George Ault moved to Woodstock in 1937 and lived there until his untimely death by drowning at the age of 57. Ault had endured many hardships in his life, including the loss of his family’s fortune in the 1929 stock market crash. His mother died in a mental hospital, and the shock of Black Tuesday led to the suicides of his three brothers shortly afterward. These traumas in his personal life may have largely affected his increasingly strange and erratic behavior in the 1930s, combined with severe alcoholism, which eventually alienated most of his artist and dealer friends.
His retreat to Woodstock with his wife Louise signaled a fresh start in his life. Here, he and Louise enjoyed quiet walks throughout the countryside where, at a small intersection just outside town called Russell’s Corners, Ault found a subject that enthralled him for the rest of his life.
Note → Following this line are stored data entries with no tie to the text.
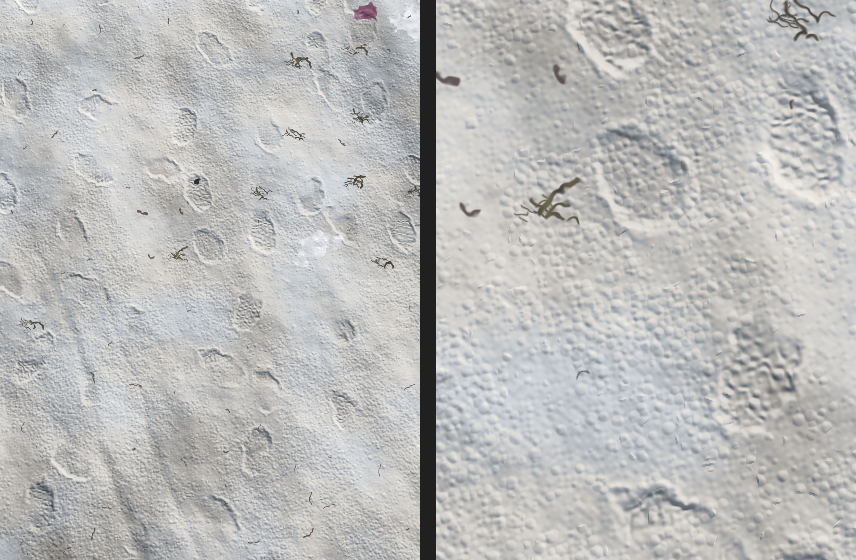
Left: the whole. Right: its middle third, enlarged.
Reproduce this texture procedurally as a WebGL 1 fragment shader.

```glsl
precision highp float;
// Pale trodden beach sand: crumbs, worn footprints and wheel ruts, with weed, twigs and
// scraps. A height field is lit by its change along the light; litter lies on top.
uniform vec2 u_resolution;

const vec2 LIGHT_STEP = vec2(0.00115, 0.0022);
const float NEAR_TONE = 0.665, FAR_TONE = 0.815, STAIN = 0.21;
const float CRUMB_HEIGHT = 0.24, PRINT_DEPTH = 0.8, RUT_DEPTH = 0.9;
const float CRUMB_CELL = 0.0088, PRINT_CELL = 0.19, TUFT_CELL = 0.16, TWIG_CELL = 0.095;
const float EDGE = 0.0013;
const vec3 SHADOW_TINT = vec3(-0.022, 0.0, 0.022);
const vec3 SUN_TINT = vec3(0.014, 0.002, -0.018);
const vec3 WEED_DARK = vec3(0.2, 0.18, 0.2);
const vec3 WEED_OLIVE = vec3(0.4, 0.37, 0.27);
const vec3 TWIG_BROWN = vec3(0.32, 0.27, 0.27);
const vec3 PLASTIC = vec3(0.87, 0.88, 0.9);
const vec3 WRAPPER = vec3(0.52, 0.36, 0.45);

float hash(vec2 p) {
  vec3 q = fract(p.xyx * 0.1031);
  q += dot(q, q.yzx + 33.33);
  return fract((q.x + q.y) * q.z);
}
vec2 hash2(vec2 p) { return vec2(hash(p), hash(p + 71.7)); }
float noise(vec2 p) {
  vec2 i = floor(p), f = fract(p);
  f = f * f * (3.0 - 2.0 * f);
  return mix(mix(hash(i), hash(i + vec2(1.0, 0.0)), f.x),
             mix(hash(i + vec2(0.0, 1.0)), hash(i + 1.0), f.x), f.y);
}
vec2 turn(vec2 p, float a) { return mat2(cos(a), -sin(a), sin(a), cos(a)) * p; }
float fbm(vec2 p) {
  float sum = 0.0, amp = 1.0;
  for (int i = 0; i < 4; i++) {
    sum += amp * noise(p);
    p = turn(p, 0.7) * 2.15 + 17.0;
    amp *= 0.64;
  }
  return sum;
}

// Round lumps of mixed size, crowded where the patch value is high
float crumbs(vec2 g, float patches) {
  float h = 0.0;
  vec2 q = turn(g, 0.5) / CRUMB_CELL;
  for (int k = 0; k < 9; k++) {
    vec2 id = floor(q) + vec2(mod(float(k), 3.0), floor(float(k) / 3.0)) - 1.0;
    vec2 d = q - id - hash2(id);
    float size = 0.25 + 0.45 * hash(id + 19.0);
    h = max(h, size * (1.0 - dot(d, d) / (size * size)) * step(hash(id + 5.0), patches));
  }
  return 1.5 * h;
}

// Sunken soles with a raised rim and, in some, a tread
float footprints(vec2 g) {
  float h = 0.0, ragged = noise(g * 45.0) + 0.6 * noise(g * 110.0) - 0.8;
  float wear = smoothstep(0.25, 0.65, noise(g * 17.0 + 9.0));
  for (int k = 0; k < 9; k++) {
    vec2 id = floor(g / PRINT_CELL) + vec2(mod(float(k), 3.0), floor(float(k) / 3.0)) - 1.0;
    vec2 rnd = hash2(id + 3.0);
    float kind = hash(id + 40.0);
    vec2 q = turn(g - (id + 0.1 + 0.8 * rnd) * PRINT_CELL, (rnd.x - 0.3) * 1.7);
    float d = length(q / vec2(0.034, 0.05 + 0.025 * rnd.y)) - 1.0 + 0.3 * ragged;
    float inside = smoothstep(0.08, -0.2, d);
    float tread = sin(q.y * 480.0 + 7.0 * ragged) * sin(q.x * 260.0 + 1.0);
    h += (0.4 * exp(-pow((d - 0.14) / 0.12, 2.0)) - inside
          + 0.22 * tread * inside * step(0.65, kind)) * step(0.35, kind) * wear;
  }
  return h;
}

// Ruts run steeply down to the right, in the near left part
float ruts(vec2 g) {
  float across = g.x + 0.4 * g.y - 0.35 + 0.04 * (noise(g * 7.0) - 0.5);
  float groove = exp(-pow(across / 0.017, 2.0)) + 0.6 * exp(-pow((across - 0.13) / 0.012, 2.0));
  float streaks = noise(vec2(across * 26.0, (g.y - 0.4 * g.x) * 4.0));
  float fade = smoothstep(1.0, 0.65, g.y) * (0.35 + 0.65 * noise(g * 9.0 + 5.0));
  return fade * (0.55 * streaks - groove);
}

float height(vec2 g) {
  vec2 slant = vec2(g.x + 0.4 * g.y, 0.5 * g.y);
  float patches = smoothstep(0.36, 0.72, 0.6 * noise(slant * 9.0) + 0.4 * noise(g * 31.0));
  float grit = crumbs(g, 0.1 + 0.8 * patches) + noise(turn(g, 0.9) * 225.0) * (0.6 + 0.5 * patches);
  return 1.1 * fbm(g * 6.0) + CRUMB_HEIGHT * grit + PRINT_DEPTH * footprints(g) + RUT_DEPTH * ruts(g);
}

// Coverage of one bent strand
float strand(vec2 p, float angle, float len, float width, float bend) {
  vec2 q = turn(p, angle);
  q.y += bend * (q.x * q.x / len - 0.3 * len) + 0.004 * (noise(p * 170.0) - 0.5);
  return smoothstep(EDGE, -EDGE, length(vec2(max(abs(q.x) - len, 0.0), q.y)) - width);
}
float tuft(vec2 p) {
  p.x += hash(vec2(floor(p.y / TUFT_CELL), 8.0)) * TUFT_CELL;
  vec2 id = floor(p / TUFT_CELL);
  vec2 center = (id + 0.32 + 0.36 * hash2(id + 11.0)) * TUFT_CELL;
  float cover = 0.0, chance = 0.05 + 0.65 * smoothstep(0.3, 0.85, center.x) * smoothstep(0.7, 0.95, center.y);
  for (int i = 0; i < 12; i++) {
    vec2 a = hash2(id * 13.0 + float(i) * 5.3), b = hash2(id * 7.0 + float(i) * 3.1 + 90.0);
    cover = max(cover, strand(p - center - (a - 0.5) * vec2(0.045, 0.022), (b.x - 0.6) * 1.9,
                              0.003 + 0.018 * a.y * b.y, 0.0006 + 0.003 * b.y * a.x, a.x - 0.5));
  }
  return cover * step(hash(id + 23.0), chance);
}
float twig(vec2 p) {
  vec2 id = floor(p / TWIG_CELL), a = hash2(id + 31.0), b = hash2(id + 57.0);
  return strand(p - (id + 0.2 + 0.6 * a) * TWIG_CELL, b.x * 6.28, 0.002 + 0.013 * b.y * b.y,
                0.0006 + 0.0016 * a.y, 0.5 * a.x - 0.25) * step(hash(id + 77.0), 0.36);
}
float scrap(vec2 p, vec2 center, vec2 size, float angle) {
  float ragged = noise(p * 50.0) + 0.6 * noise(p * 120.0) - 0.8;
  return smoothstep(0.08, -0.08, length(turn(p - center, angle) / size) - 1.0 + ragged);
}

void main() {
  vec2 p = gl_FragCoord.xy / u_resolution.x;
  float far = gl_FragCoord.y / u_resolution.y;
  vec2 g = vec2((p.x - 0.5) * (1.0 + 0.25 * p.y) + 0.5, p.y * (1.0 + 0.15 * p.y));

  // Lit sand with broad stains and shaded hollows
  float slope = height(g) - height(g + LIGHT_STEP);
  float tone = mix(NEAR_TONE, FAR_TONE, far) + clamp(slope * 0.85, -0.3, 0.2);
  tone += STAIN * (fbm(vec2(g.x + 0.4 * g.y, 0.7 * g.y) * 5.0 + 30.0) - 1.15);
  tone += 0.06 * (footprints(g) + ruts(g)) + 0.04 * (noise(p * 260.0) - 0.5);
  vec3 color = vec3(tone - 0.5 * max(tone - 0.81, 0.0));
  color += mix(SHADOW_TINT, SUN_TINT, smoothstep(-0.14, 0.12, slope + 0.3 * (noise(g * 8.0) - 0.5)));

  // Scraps and a burrow
  float fold = 0.16 * (noise(p * 85.0) - 0.5) + 0.4 * slope;
  color = mix(color, PLASTIC + fold, 0.9 * max(scrap(p, vec2(0.755, 0.745), vec2(0.06, 0.024), 0.45),
                                               scrap(p, vec2(0.985, 1.275), vec2(0.05, 0.03), -0.5)));
  color = mix(color, WRAPPER + fold, scrap(p, vec2(0.865, 1.3), vec2(0.028, 0.02), 0.2));
  color = mix(color, WEED_DARK, scrap(p, vec2(0.47, 0.9), vec2(0.012, 0.009), 0.0));

  // Weed and twigs
  color = mix(color, mix(WEED_DARK, WEED_OLIVE, noise(p * 130.0)), tuft(p) * 0.93);
  color = mix(color, TWIG_BROWN, twig(p) * 0.85);
  gl_FragColor = vec4(clamp(color, 0.0, 1.0), 1.0);
}
```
George Ault painted five pictures of Russell’s Corners during differing times of the day and year. The work featured in the Crystal Bridges collection is the sole piece depicting the scene during the daytime, the landscape beautifully covered in snow. He also captured the small collection of buildings from various angles, each one rendered in the style associated with Precisionist artists like Charles Sheeler and Ralston Crawford. After his death, his wife Louise said that this lonely intersection held some “mystical power” for the artist, and that painting these scenes, and Ault’s art in general, served as a way for him to make “order out of chaos.”
Ault’s death in 1948 was ruled a suicide by the coroner, and one can sense that the artist may have struggled with mental health issues that, for him in that time, felt beyond his control. His wonderfully controlled and detailed canvases of Russell’s Corners, however, will continue to enthrall viewers with its mystery, melancholy, and mystical quality.
After his death, Louise described her husband through a quote by German philosopher Frederich Nietzsche: “Unless there be chaos within, no dancing star can be born.”
Editor’s Note: Some of the structures Ault painted at Russell’s Corners are still standing. You can find them at the corner of Lower Byrdcliffe Road and Rock City Road in Woodstock, New York, using Google Maps’ street view. –LD